Technology has become an increasingly important lever, especially in the Western Cape and Gauteng.

2011

South Africa's history has been a powerful influence on its education system. Most people exiting the school system were born free. Although there is no place for blaming the past, the truth is that with every change of government a new minister of education with his or her ideas causes more confusion than ever. Constant changes in the curriculum cause chaos. Failure to take responsibility and act wisely.

South Africa is now experiencing its second generation of democratic education policy that is responsible for delivering the next generation of productive citizens.

Unfortunately the outcomes hoped for doo not materialise, as grade 12 results as well as Annual National Assessments results for 2010 indicated a low level in Mathematical and literacy competency.

CONFLICT OVER MEDIUM OF INSTRUCTION

Learners may receive instruction in the language of their choice, but a large portion of black parents prefer English as the language of learning and teaching.

Mother tongue education has become in low esteem for black parents, leading to lack of learning skills due to the language barrier due to the ill informed choice by parents.

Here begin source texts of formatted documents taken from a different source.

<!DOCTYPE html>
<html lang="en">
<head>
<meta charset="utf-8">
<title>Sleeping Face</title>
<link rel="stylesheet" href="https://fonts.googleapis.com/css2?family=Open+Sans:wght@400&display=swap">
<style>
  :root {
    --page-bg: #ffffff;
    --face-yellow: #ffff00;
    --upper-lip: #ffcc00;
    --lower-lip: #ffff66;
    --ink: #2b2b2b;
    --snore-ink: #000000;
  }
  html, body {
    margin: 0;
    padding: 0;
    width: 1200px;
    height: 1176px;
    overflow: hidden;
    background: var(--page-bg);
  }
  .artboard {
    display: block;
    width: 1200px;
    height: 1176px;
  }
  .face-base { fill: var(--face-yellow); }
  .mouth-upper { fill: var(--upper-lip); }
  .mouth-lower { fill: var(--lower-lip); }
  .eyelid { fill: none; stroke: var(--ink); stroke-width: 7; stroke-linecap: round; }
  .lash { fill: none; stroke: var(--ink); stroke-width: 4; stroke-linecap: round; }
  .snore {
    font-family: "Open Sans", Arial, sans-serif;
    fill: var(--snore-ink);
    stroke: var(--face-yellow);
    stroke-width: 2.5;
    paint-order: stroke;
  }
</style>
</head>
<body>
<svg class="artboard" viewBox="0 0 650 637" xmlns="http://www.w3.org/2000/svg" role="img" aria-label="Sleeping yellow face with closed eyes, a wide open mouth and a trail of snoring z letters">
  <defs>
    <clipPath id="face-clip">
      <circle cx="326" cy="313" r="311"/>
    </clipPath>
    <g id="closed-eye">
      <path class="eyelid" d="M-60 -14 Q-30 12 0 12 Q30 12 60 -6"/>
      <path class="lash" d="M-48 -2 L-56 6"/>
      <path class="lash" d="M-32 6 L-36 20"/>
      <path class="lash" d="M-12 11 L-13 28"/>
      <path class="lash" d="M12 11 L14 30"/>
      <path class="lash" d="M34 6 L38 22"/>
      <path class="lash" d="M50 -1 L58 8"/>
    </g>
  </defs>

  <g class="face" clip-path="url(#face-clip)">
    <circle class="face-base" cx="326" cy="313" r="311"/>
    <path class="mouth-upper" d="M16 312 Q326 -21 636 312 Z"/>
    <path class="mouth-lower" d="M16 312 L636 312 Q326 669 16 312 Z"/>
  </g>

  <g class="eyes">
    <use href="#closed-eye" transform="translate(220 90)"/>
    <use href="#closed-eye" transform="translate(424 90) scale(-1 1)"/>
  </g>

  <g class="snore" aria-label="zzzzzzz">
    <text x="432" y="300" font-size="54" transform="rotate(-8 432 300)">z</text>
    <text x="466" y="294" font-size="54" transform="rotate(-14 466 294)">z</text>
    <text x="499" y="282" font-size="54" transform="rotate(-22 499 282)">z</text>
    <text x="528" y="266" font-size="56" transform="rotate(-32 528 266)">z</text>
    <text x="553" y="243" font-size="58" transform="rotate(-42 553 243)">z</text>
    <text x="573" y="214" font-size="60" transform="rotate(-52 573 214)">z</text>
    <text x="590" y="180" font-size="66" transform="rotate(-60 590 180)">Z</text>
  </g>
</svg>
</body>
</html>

Grade 12 learners taught in their mother tongue outperform learners that are taught in a second language.

LACK OF QUALITY TEACHERS

Due to the demand for English as a medium of instruction, many learners are taught by educators where English is not their mother tongue. This leads to an inferior quality of education. Many teachers are still under qualified or are teaching learning areas that they are not confident in teaching. Constant changes in the curriculum are causing chaos and unmotivated teachers.

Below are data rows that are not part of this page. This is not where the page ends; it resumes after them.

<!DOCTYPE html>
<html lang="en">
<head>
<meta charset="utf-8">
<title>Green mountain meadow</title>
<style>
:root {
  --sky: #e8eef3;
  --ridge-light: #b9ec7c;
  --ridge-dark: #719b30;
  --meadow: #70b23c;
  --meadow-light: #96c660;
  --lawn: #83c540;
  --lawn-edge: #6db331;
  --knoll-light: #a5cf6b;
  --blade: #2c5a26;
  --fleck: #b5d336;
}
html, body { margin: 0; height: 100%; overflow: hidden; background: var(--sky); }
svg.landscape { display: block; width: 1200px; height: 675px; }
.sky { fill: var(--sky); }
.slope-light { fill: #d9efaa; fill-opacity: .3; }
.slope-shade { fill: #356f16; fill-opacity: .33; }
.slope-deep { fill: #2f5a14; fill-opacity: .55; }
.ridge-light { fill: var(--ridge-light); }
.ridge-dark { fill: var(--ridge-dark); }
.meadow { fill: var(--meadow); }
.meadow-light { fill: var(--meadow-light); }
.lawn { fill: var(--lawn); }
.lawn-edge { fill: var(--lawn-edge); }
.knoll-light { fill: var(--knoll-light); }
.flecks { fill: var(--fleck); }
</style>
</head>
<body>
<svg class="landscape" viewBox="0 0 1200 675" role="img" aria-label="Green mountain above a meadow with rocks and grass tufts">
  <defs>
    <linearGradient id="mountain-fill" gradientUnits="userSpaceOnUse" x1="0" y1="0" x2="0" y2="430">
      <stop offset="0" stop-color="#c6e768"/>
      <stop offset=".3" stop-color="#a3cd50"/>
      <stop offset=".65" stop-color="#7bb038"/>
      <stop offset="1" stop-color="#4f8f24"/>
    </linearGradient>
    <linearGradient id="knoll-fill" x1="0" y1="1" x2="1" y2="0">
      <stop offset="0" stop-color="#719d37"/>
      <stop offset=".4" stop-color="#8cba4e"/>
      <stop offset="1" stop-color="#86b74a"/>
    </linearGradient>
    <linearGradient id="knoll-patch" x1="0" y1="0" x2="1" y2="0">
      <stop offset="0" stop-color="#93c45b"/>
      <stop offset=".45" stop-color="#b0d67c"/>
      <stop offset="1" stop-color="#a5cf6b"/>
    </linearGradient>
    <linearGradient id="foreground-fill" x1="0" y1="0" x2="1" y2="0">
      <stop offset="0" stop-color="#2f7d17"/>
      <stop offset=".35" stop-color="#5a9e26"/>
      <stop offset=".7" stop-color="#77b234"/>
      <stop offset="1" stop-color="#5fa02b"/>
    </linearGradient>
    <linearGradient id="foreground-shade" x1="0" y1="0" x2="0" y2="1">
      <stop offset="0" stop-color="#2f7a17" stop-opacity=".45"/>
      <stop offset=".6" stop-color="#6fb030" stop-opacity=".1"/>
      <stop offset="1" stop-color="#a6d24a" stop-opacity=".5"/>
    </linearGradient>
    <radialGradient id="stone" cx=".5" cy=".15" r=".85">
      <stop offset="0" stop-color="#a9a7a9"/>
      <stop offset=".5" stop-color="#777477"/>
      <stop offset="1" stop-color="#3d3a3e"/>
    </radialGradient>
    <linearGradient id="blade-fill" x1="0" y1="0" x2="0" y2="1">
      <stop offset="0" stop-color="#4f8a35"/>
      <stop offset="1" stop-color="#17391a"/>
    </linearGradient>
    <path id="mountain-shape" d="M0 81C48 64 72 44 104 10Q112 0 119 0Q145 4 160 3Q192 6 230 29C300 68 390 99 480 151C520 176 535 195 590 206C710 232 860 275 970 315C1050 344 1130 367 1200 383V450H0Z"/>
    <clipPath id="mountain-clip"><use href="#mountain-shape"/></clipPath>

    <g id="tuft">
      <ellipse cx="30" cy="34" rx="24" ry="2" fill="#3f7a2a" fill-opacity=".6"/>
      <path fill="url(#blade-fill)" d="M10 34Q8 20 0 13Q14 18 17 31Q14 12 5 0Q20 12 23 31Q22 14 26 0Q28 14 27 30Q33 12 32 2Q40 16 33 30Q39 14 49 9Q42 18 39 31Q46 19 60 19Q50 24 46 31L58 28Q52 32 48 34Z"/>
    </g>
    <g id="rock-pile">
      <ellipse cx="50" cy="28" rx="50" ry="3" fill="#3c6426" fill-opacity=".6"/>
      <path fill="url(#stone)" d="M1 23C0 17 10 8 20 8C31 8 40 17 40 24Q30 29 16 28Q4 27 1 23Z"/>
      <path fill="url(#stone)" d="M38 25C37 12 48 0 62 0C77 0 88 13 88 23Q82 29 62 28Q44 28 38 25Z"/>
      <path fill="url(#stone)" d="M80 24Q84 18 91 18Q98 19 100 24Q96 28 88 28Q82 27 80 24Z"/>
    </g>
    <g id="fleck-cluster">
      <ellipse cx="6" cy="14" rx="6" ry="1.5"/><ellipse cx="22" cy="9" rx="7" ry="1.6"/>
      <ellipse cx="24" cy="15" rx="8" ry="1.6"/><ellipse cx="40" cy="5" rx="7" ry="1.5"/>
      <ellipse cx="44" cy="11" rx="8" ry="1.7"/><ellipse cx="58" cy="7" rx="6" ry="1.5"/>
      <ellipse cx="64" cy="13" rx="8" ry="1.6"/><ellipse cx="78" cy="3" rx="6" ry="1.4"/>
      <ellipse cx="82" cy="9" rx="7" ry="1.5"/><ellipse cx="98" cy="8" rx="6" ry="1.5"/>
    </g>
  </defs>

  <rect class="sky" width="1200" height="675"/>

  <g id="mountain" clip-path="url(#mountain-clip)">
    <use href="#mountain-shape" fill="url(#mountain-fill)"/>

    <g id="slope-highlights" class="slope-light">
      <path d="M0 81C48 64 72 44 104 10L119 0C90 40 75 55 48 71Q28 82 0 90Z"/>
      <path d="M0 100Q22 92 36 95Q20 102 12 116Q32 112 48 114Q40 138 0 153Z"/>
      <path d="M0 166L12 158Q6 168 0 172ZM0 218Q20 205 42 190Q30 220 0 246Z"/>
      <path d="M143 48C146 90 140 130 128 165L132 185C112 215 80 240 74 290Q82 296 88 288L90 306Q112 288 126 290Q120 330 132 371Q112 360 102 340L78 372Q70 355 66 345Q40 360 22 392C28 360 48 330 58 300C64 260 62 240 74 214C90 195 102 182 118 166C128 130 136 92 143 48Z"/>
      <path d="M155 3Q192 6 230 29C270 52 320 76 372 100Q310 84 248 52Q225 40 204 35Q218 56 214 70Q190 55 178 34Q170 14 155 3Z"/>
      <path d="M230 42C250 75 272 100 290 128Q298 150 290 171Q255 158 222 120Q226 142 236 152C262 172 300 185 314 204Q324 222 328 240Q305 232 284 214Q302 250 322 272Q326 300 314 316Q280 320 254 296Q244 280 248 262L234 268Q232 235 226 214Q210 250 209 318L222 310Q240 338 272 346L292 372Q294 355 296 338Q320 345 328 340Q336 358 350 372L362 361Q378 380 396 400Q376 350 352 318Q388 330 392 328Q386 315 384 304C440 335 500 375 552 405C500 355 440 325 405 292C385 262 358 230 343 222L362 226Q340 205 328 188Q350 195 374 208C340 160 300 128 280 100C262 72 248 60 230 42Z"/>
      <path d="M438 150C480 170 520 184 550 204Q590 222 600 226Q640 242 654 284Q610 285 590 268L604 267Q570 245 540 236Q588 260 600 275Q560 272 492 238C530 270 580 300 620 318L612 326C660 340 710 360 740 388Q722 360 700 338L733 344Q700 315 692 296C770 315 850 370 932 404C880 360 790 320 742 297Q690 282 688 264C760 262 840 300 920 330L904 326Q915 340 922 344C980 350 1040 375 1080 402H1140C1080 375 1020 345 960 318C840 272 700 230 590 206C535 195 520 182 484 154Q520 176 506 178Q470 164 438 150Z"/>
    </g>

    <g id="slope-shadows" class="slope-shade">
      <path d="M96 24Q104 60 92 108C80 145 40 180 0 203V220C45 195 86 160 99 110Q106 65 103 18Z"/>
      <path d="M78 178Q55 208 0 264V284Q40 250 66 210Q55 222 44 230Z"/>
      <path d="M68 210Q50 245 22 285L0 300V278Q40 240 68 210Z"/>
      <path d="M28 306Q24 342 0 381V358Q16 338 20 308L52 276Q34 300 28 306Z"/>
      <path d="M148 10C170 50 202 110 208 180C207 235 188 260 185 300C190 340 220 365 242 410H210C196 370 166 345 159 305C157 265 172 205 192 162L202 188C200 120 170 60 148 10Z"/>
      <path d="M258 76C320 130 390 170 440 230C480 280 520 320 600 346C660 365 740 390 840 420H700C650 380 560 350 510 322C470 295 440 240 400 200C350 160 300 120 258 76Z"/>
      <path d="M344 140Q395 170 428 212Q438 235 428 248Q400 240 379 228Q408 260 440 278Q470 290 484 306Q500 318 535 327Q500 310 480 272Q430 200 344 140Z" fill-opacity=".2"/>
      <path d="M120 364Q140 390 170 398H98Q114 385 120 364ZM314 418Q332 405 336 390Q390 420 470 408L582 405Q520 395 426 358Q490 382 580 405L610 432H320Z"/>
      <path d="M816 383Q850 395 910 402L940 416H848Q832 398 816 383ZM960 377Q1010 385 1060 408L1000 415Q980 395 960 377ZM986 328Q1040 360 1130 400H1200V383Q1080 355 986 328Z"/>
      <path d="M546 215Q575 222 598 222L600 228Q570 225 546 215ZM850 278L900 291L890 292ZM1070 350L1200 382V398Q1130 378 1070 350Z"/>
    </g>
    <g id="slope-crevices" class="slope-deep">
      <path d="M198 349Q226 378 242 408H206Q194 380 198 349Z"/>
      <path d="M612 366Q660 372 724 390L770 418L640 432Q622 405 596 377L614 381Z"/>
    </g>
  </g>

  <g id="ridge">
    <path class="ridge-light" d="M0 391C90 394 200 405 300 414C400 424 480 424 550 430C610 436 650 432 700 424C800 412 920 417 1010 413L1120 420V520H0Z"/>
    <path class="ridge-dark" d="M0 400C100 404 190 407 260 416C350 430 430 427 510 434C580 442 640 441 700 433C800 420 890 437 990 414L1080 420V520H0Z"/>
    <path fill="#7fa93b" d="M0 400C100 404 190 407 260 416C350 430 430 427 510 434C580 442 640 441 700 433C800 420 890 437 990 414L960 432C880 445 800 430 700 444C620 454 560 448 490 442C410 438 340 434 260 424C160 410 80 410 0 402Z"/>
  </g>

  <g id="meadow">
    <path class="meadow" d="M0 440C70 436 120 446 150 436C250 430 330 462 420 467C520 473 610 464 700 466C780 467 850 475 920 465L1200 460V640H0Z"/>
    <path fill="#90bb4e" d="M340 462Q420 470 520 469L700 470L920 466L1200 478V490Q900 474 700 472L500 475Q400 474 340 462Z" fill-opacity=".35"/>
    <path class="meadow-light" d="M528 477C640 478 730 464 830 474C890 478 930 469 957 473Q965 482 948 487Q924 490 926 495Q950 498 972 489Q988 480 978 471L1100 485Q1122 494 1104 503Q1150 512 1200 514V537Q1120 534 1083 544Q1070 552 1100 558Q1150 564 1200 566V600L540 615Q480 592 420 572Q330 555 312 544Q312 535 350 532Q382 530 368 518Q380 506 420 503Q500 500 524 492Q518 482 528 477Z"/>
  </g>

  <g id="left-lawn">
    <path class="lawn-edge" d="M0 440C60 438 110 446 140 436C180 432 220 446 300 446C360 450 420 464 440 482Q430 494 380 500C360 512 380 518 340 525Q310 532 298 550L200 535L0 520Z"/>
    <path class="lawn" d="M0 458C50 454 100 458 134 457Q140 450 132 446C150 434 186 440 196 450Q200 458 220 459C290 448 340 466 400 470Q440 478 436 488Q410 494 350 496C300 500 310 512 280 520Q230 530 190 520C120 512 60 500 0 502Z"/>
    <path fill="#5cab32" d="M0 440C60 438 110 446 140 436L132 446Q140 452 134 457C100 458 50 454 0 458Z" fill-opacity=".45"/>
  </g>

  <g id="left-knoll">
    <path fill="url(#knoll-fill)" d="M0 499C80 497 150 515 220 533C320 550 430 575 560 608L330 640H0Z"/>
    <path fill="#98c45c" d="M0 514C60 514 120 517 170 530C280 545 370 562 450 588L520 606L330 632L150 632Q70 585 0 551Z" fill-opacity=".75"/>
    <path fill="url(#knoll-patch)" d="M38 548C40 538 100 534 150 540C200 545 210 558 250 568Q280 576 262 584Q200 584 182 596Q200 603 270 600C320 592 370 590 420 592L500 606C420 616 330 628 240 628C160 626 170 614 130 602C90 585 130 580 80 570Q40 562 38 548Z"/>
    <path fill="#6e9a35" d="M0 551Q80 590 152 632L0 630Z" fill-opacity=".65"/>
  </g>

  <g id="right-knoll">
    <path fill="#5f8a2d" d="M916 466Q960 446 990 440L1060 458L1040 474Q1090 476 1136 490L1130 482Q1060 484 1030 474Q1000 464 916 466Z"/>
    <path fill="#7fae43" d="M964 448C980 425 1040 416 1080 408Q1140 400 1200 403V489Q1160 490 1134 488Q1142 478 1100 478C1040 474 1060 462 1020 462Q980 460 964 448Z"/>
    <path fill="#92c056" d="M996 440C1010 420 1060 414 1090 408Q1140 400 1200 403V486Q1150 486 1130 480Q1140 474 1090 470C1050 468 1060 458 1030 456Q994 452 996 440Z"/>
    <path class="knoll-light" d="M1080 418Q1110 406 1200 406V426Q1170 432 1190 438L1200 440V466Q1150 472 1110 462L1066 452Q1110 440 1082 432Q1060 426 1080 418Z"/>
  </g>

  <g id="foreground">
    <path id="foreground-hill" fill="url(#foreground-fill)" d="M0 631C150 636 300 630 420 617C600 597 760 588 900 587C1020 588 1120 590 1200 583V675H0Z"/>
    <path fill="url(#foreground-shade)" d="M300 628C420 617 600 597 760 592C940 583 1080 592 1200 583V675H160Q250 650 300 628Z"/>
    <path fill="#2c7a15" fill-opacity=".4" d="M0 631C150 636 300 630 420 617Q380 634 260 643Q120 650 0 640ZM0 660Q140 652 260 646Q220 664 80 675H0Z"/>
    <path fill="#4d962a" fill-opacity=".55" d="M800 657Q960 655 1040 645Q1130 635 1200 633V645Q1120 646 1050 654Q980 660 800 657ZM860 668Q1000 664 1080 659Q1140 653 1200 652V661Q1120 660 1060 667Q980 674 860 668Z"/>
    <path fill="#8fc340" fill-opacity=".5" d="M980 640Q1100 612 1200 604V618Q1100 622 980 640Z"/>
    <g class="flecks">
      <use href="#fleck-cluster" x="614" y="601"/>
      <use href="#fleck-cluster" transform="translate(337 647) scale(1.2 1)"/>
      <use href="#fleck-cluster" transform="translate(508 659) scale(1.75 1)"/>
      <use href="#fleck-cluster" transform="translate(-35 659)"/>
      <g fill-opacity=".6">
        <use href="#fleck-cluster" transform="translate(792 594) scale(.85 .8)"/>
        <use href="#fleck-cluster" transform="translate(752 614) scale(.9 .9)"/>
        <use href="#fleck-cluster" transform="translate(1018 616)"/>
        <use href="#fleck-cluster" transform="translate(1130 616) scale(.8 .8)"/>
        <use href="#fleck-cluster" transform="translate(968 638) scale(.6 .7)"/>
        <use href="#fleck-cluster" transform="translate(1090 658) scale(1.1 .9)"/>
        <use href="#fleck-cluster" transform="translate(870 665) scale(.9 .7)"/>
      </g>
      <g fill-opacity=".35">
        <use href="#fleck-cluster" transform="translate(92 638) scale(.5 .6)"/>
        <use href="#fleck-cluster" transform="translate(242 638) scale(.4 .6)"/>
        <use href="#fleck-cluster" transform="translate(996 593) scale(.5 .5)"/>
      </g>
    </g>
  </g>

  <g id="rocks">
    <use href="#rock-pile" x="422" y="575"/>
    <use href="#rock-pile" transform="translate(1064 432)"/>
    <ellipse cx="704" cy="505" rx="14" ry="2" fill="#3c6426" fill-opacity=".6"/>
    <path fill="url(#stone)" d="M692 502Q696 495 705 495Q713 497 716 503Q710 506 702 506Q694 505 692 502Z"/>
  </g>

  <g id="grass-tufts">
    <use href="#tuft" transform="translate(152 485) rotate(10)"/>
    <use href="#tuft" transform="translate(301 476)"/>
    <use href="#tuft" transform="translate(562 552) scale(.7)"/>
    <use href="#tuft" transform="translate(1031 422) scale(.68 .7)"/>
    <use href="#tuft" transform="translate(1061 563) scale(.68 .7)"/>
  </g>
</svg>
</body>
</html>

FINANCES

The disparity between the rich and poor causes that parents with a higher income can afford to send them to better equipped schools, that charges higher school fees that ordinary schools in poorer (township) schools. The richer schools can afford to appoint SGB paid teachers to lower teacher-learner ratios as well as the provision of learning materials.